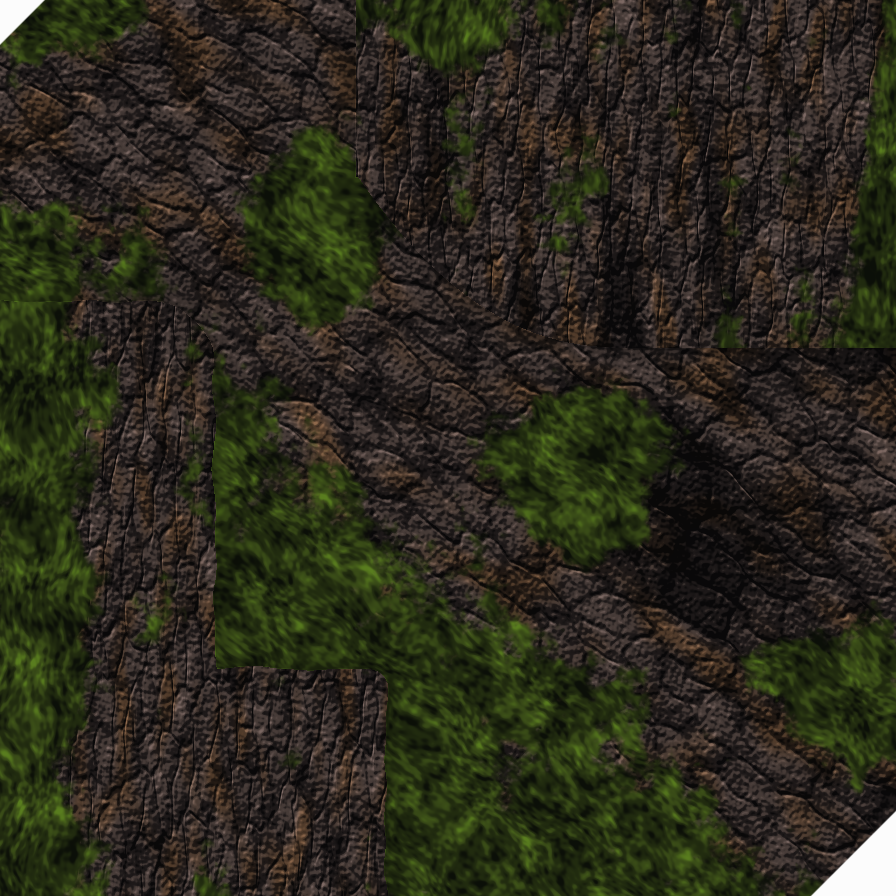
Write a WebGL 1 fragment shader that draws this texture.

```glsl
precision highp float;
// Mossy tree bark: a broad diagonal trunk overlaid by two patches of upright bark.
// Stretched cells and gradient noise form lit chunks and cracks; bands and noise
// place the ragged moss, and two corners are cut away to white.
uniform vec2 u_resolution;

const float TRUNK_ANGLE = 0.72;              // downward slope of the diagonal grain
const vec2 TRUNK_CHUNKS = vec2(27.0, 15.0);  // chunks per canvas: across, along the grain
const vec2 PATCH_CHUNKS = vec2(50.0, 17.0);
const float RELIEF = 1.8;                    // strength of the side light
const float GRIT = 0.24;                     // strength of the finest crumbs
const vec2 LIGHT_STEP = vec2(-0.001, 0.003);
const vec3 BLACK = vec3(0.035, 0.032, 0.033);
const vec3 BARK_DARK = vec3(0.115, 0.10, 0.093);
const vec3 BARK_BROWN = vec3(0.28, 0.24, 0.21);
const vec3 BARK_PALE = vec3(0.50, 0.43, 0.38);
const vec3 RUST = vec3(1.13, 0.96, 0.78);
const vec3 MAUVE = vec3(0.98, 0.96, 1.03);
const vec3 MOSS_SHADE = vec3(0.045, 0.06, 0.03);
const vec3 MOSS_DARK = vec3(0.13, 0.17, 0.06);
const vec3 MOSS_MID = vec3(0.22, 0.29, 0.09);
const vec3 MOSS_LIGHT = vec3(0.35, 0.49, 0.12);
const vec3 PAPER = vec3(0.99);

vec2 hash2(vec2 p) {
  vec3 h = fract(p.xyx * vec3(0.1031, 0.1030, 0.0973));
  h += dot(h, h.yzx + 33.33);
  return fract((h.xx + h.yz) * h.zy) * 2.0 - 1.0;
}

// Gradient noise, roughly -0.7 to 0.7
float noise(vec2 p) {
  vec2 i = floor(p), f = p - i, e = vec2(1.0, 0.0);
  vec2 u = f * f * f * (f * (f * 6.0 - 15.0) + 10.0);
  float low = mix(dot(hash2(i), f), dot(hash2(i + e), f - e), u.x);
  float high = mix(dot(hash2(i + e.yx), f - e.yx), dot(hash2(i + 1.0), f - 1.0), u.x);
  return mix(low, high, u.y);
}

float fbm(vec2 p) {
  float sum = 0.0, amp = 0.55;
  for (int i = 0; i < 4; i++) {
    sum += amp * noise(p);
    p = p * 2.03 + 17.3;
    amp *= 0.55;
  }
  return sum;
}

// Distances to the nearest and second nearest cell centre
vec2 cells(vec2 p) {
  vec2 i = floor(p), near = vec2(4.0);
  for (int y = -1; y <= 1; y++) {
    for (int x = -1; x <= 1; x++) {
      vec2 c = i + vec2(float(x), float(y));
      float d = length(c + 0.5 + 0.45 * hash2(c) - p);
      near = vec2(min(near.x, d), min(near.y, max(near.x, d)));
    }
  }
  return near;
}

// Grain coordinates: x runs across the fibres, y along them
vec2 grainCoords(vec2 p, float angle) {
  float s = sin(angle), c = cos(angle);
  return vec2(dot(p, vec2(s, c)), dot(p, vec2(c, -s)));
}

float barkHeight(vec2 p, float angle, vec2 chunks) {
  vec2 q = grainCoords(p, angle) * chunks + 60.0;
  q += 0.45 * vec2(noise(q * 0.8), noise(q * 0.8 + 19.7));
  q += 0.28 * vec2(noise(q * 2.3 + 5.0), noise(q * 2.3 + 37.0));
  vec2 d = cells(q);
  float crack = 1.0 - smoothstep(0.0, 0.22, d.y - d.x);
  float grit = noise(p * 125.0 + 11.0) + 0.8 * noise(p * 215.0);
  return 0.75 * fbm(q * 0.7) + 0.35 * (0.45 - d.x) - 0.2 * crack + GRIT * grit;
}

vec3 barkColor(vec2 p, float angle, vec2 chunks) {
  float height = barkHeight(p, angle, chunks);
  float relief = height - barkHeight(p + LIGHT_STEP, angle, chunks);
  vec2 g = grainCoords(p, angle) * chunks;
  float furrow = smoothstep(0.05, 0.4, noise(g * vec2(0.27, 0.12) + 61.0));
  float tone = 0.47 + 0.75 * height + RELIEF * relief - 0.36 * furrow;
  vec3 color = mix(BLACK, BARK_DARK, smoothstep(-0.05, 0.32, tone));
  color = mix(color, BARK_BROWN, smoothstep(0.34, 0.66, tone));
  color = mix(color, BARK_PALE, smoothstep(0.66, 1.15, tone));
  return color * mix(MAUVE, RUST, smoothstep(-0.1, 0.4, noise(g * 0.8 + 83.0)));
}

vec3 mossColor(vec2 p, float angle) {
  vec2 q = grainCoords(p, angle) * 22.0;
  q += 0.5 * vec2(noise(q * 0.6 + 5.0), noise(q * 0.6 + 29.0));
  float strands = noise(q * vec2(4.0, 2.2) + 13.0) + 0.8 * noise(q * vec2(8.5, 5.0) + 47.0);
  float tone = 0.42 + 0.6 * strands + 1.05 * fbm(p * 15.0 + 71.0);
  vec3 color = mix(MOSS_SHADE, MOSS_DARK, smoothstep(0.0, 0.38, tone));
  color = mix(color, MOSS_MID, smoothstep(0.36, 0.64, tone));
  return mix(color, MOSS_LIGHT, smoothstep(0.6, 1.05, tone));
}

// Signed distance to the area left of and below a rounded corner
float cornerDistance(vec2 p, vec2 corner, float radius) {
  vec2 q = p - corner + radius;
  return length(max(q, 0.0)) + min(max(q.x, q.y), 0.0) - radius;
}

void main() {
  vec2 p = gl_FragCoord.xy / u_resolution;
  float aa = 1.0 / min(u_resolution.x, u_resolution.y);
  // Outlines of the two upright patches
  vec2 edge = p + 0.008 * vec2(noise(p * 22.0), noise(p * 22.0 + 9.0));
  float lower = min(cornerDistance(edge, vec2(0.24, 0.665), 0.08),
                    cornerDistance(edge, vec2(0.43, 0.255), 0.025));
  float rim = 0.612 + 0.19 * pow(clamp((0.7 - p.x) / 0.3, 0.0, 1.0), 2.3);
  float upper = max(0.397 - p.x, rim - p.y), outside = min(lower, upper);
  float patchMask = step(outside, 0.0);
  float angle = mix(TRUNK_ANGLE, 1.5708, patchMask);
  // Moss: a lower bank and a row of cushions on the trunk, streaks on the patches
  vec2 g = grainCoords(p, TRUNK_ANGLE) + 0.07 * vec2(noise(p * 7.0), noise(p * 7.0 + 15.0));
  float ragged = 1.1 * fbm(p * 10.0 + 31.0) + 0.8 * fbm(p * 36.0 + 3.0);
  float bank = min((0.6 - g.x) * 5.0, 0.42);
  float cushions = exp(-pow((g.x - 0.79) / 0.09, 2.0)) * (0.5 + cos((g.y + 0.22) * 16.1)) - 0.6;
  float streaks = 1.3 * noise(p * vec2(15.0, 4.0) + 23.0) - 0.36;
  float top = smoothstep(0.9, 1.0, p.y) * smoothstep(0.75, 0.5, p.x);
  float sides = upper < lower ? max(top, smoothstep(0.94, 1.0, p.x)) : smoothstep(0.16, 0.05, p.x);
  float cover = mix(max(bank, cushions), streaks + 0.75 * sides, patchMask) + ragged;
  float moss = smoothstep(-0.12, 0.2, cover);

  vec3 bark = barkColor(p, angle, mix(TRUNK_CHUNKS, PATCH_CHUNKS, patchMask));
  vec3 color = mix(bark, mossColor(p, angle), moss);
  color *= 1.0 - 0.3 * smoothstep(0.0, aa, outside) * exp(-max(outside, 0.0) * 70.0);
  // White cut corners
  float cut = max(0.05 - p.x - (1.0 - p.y), p.x - p.y - 0.905);
  gl_FragColor = vec4(mix(color, PAPER, smoothstep(-1.5 * aa, 1.5 * aa, cut)), 1.0);
}
```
--
Restate the material word for word; no picture should appear in the copy.

RESPONSE TO THIS EXERCISE ->
Write a WebGL 1 fragment shader that draws this texture.

```glsl
precision highp float;
// Mossy tree bark: a broad diagonal trunk overlaid by two patches of upright bark.
// Stretched cells and gradient noise form lit chunks and cracks; bands and noise
// place the ragged moss, and two corners are cut away to white.
uniform vec2 u_resolution;

const float TRUNK_ANGLE = 0.72;              // downward slope of the diagonal grain
const vec2 TRUNK_CHUNKS = vec2(27.0, 15.0);  // chunks per canvas: across, along the grain
const vec2 PATCH_CHUNKS = vec2(50.0, 17.0);
const float RELIEF = 1.8;                    // strength of the side light
const float GRIT = 0.24;                     // strength of the finest crumbs
const vec2 LIGHT_STEP = vec2(-0.001, 0.003);
const vec3 BLACK = vec3(0.035, 0.032, 0.033);
const vec3 BARK_DARK = vec3(0.115, 0.10, 0.093);
const vec3 BARK_BROWN = vec3(0.28, 0.24, 0.21);
const vec3 BARK_PALE = vec3(0.50, 0.43, 0.38);
const vec3 RUST = vec3(1.13, 0.96, 0.78);
const vec3 MAUVE = vec3(0.98, 0.96, 1.03);
const vec3 MOSS_SHADE = vec3(0.045, 0.06, 0.03);
const vec3 MOSS_DARK = vec3(0.13, 0.17, 0.06);
const vec3 MOSS_MID = vec3(0.22, 0.29, 0.09);
const vec3 MOSS_LIGHT = vec3(0.35, 0.49, 0.12);
const vec3 PAPER = vec3(0.99);

vec2 hash2(vec2 p) {
  vec3 h = fract(p.xyx * vec3(0.1031, 0.1030, 0.0973));
  h += dot(h, h.yzx + 33.33);
  return fract((h.xx + h.yz) * h.zy) * 2.0 - 1.0;
}

// Gradient noise, roughly -0.7 to 0.7
float noise(vec2 p) {
  vec2 i = floor(p), f = p - i, e = vec2(1.0, 0.0);
  vec2 u = f * f * f * (f * (f * 6.0 - 15.0) + 10.0);
  float low = mix(dot(hash2(i), f), dot(hash2(i + e), f - e), u.x);
  float high = mix(dot(hash2(i + e.yx), f - e.yx), dot(hash2(i + 1.0), f - 1.0), u.x);
  return mix(low, high, u.y);
}

float fbm(vec2 p) {
  float sum = 0.0, amp = 0.55;
  for (int i = 0; i < 4; i++) {
    sum += amp * noise(p);
    p = p * 2.03 + 17.3;
    amp *= 0.55;
  }
  return sum;
}

// Distances to the nearest and second nearest cell centre
vec2 cells(vec2 p) {
  vec2 i = floor(p), near = vec2(4.0);
  for (int y = -1; y <= 1; y++) {
    for (int x = -1; x <= 1; x++) {
      vec2 c = i + vec2(float(x), float(y));
      float d = length(c + 0.5 + 0.45 * hash2(c) - p);
      near = vec2(min(near.x, d), min(near.y, max(near.x, d)));
    }
  }
  return near;
}

// Grain coordinates: x runs across the fibres, y along them
vec2 grainCoords(vec2 p, float angle) {
  float s = sin(angle), c = cos(angle);
  return vec2(dot(p, vec2(s, c)), dot(p, vec2(c, -s)));
}

float barkHeight(vec2 p, float angle, vec2 chunks) {
  vec2 q = grainCoords(p, angle) * chunks + 60.0;
  q += 0.45 * vec2(noise(q * 0.8), noise(q * 0.8 + 19.7));
  q += 0.28 * vec2(noise(q * 2.3 + 5.0), noise(q * 2.3 + 37.0));
  vec2 d = cells(q);
  float crack = 1.0 - smoothstep(0.0, 0.22, d.y - d.x);
  float grit = noise(p * 125.0 + 11.0) + 0.8 * noise(p * 215.0);
  return 0.75 * fbm(q * 0.7) + 0.35 * (0.45 - d.x) - 0.2 * crack + GRIT * grit;
}

vec3 barkColor(vec2 p, float angle, vec2 chunks) {
  float height = barkHeight(p, angle, chunks);
  float relief = height - barkHeight(p + LIGHT_STEP, angle, chunks);
  vec2 g = grainCoords(p, angle) * chunks;
  float furrow = smoothstep(0.05, 0.4, noise(g * vec2(0.27, 0.12) + 61.0));
  float tone = 0.47 + 0.75 * height + RELIEF * relief - 0.36 * furrow;
  vec3 color = mix(BLACK, BARK_DARK, smoothstep(-0.05, 0.32, tone));
  color = mix(color, BARK_BROWN, smoothstep(0.34, 0.66, tone));
  color = mix(color, BARK_PALE, smoothstep(0.66, 1.15, tone));
  return color * mix(MAUVE, RUST, smoothstep(-0.1, 0.4, noise(g * 0.8 + 83.0)));
}

vec3 mossColor(vec2 p, float angle) {
  vec2 q = grainCoords(p, angle) * 22.0;
  q += 0.5 * vec2(noise(q * 0.6 + 5.0), noise(q * 0.6 + 29.0));
  float strands = noise(q * vec2(4.0, 2.2) + 13.0) + 0.8 * noise(q * vec2(8.5, 5.0) + 47.0);
  float tone = 0.42 + 0.6 * strands + 1.05 * fbm(p * 15.0 + 71.0);
  vec3 color = mix(MOSS_SHADE, MOSS_DARK, smoothstep(0.0, 0.38, tone));
  color = mix(color, MOSS_MID, smoothstep(0.36, 0.64, tone));
  return mix(color, MOSS_LIGHT, smoothstep(0.6, 1.05, tone));
}

// Signed distance to the area left of and below a rounded corner
float cornerDistance(vec2 p, vec2 corner, float radius) {
  vec2 q = p - corner + radius;
  return length(max(q, 0.0)) + min(max(q.x, q.y), 0.0) - radius;
}

void main() {
  vec2 p = gl_FragCoord.xy / u_resolution;
  float aa = 1.0 / min(u_resolution.x, u_resolution.y);
  // Outlines of the two upright patches
  vec2 edge = p + 0.008 * vec2(noise(p * 22.0), noise(p * 22.0 + 9.0));
  float lower = min(cornerDistance(edge, vec2(0.24, 0.665), 0.08),
                    cornerDistance(edge, vec2(0.43, 0.255), 0.025));
  float rim = 0.612 + 0.19 * pow(clamp((0.7 - p.x) / 0.3, 0.0, 1.0), 2.3);
  float upper = max(0.397 - p.x, rim - p.y), outside = min(lower, upper);
  float patchMask = step(outside, 0.0);
  float angle = mix(TRUNK_ANGLE, 1.5708, patchMask);
  // Moss: a lower bank and a row of cushions on the trunk, streaks on the patches
  vec2 g = grainCoords(p, TRUNK_ANGLE) + 0.07 * vec2(noise(p * 7.0), noise(p * 7.0 + 15.0));
  float ragged = 1.1 * fbm(p * 10.0 + 31.0) + 0.8 * fbm(p * 36.0 + 3.0);
  float bank = min((0.6 - g.x) * 5.0, 0.42);
  float cushions = exp(-pow((g.x - 0.79) / 0.09, 2.0)) * (0.5 + cos((g.y + 0.22) * 16.1)) - 0.6;
  float streaks = 1.3 * noise(p * vec2(15.0, 4.0) + 23.0) - 0.36;
  float top = smoothstep(0.9, 1.0, p.y) * smoothstep(0.75, 0.5, p.x);
  float sides = upper < lower ? max(top, smoothstep(0.94, 1.0, p.x)) : smoothstep(0.16, 0.05, p.x);
  float cover = mix(max(bank, cushions), streaks + 0.75 * sides, patchMask) + ragged;
  float moss = smoothstep(-0.12, 0.2, cover);

  vec3 bark = barkColor(p, angle, mix(TRUNK_CHUNKS, PATCH_CHUNKS, patchMask));
  vec3 color = mix(bark, mossColor(p, angle), moss);
  color *= 1.0 - 0.3 * smoothstep(0.0, aa, outside) * exp(-max(outside, 0.0) * 70.0);
  // White cut corners
  float cut = max(0.05 - p.x - (1.0 - p.y), p.x - p.y - 0.905);
  gl_FragColor = vec4(mix(color, PAPER, smoothstep(-1.5 * aa, 1.5 * aa, cut)), 1.0);
}
```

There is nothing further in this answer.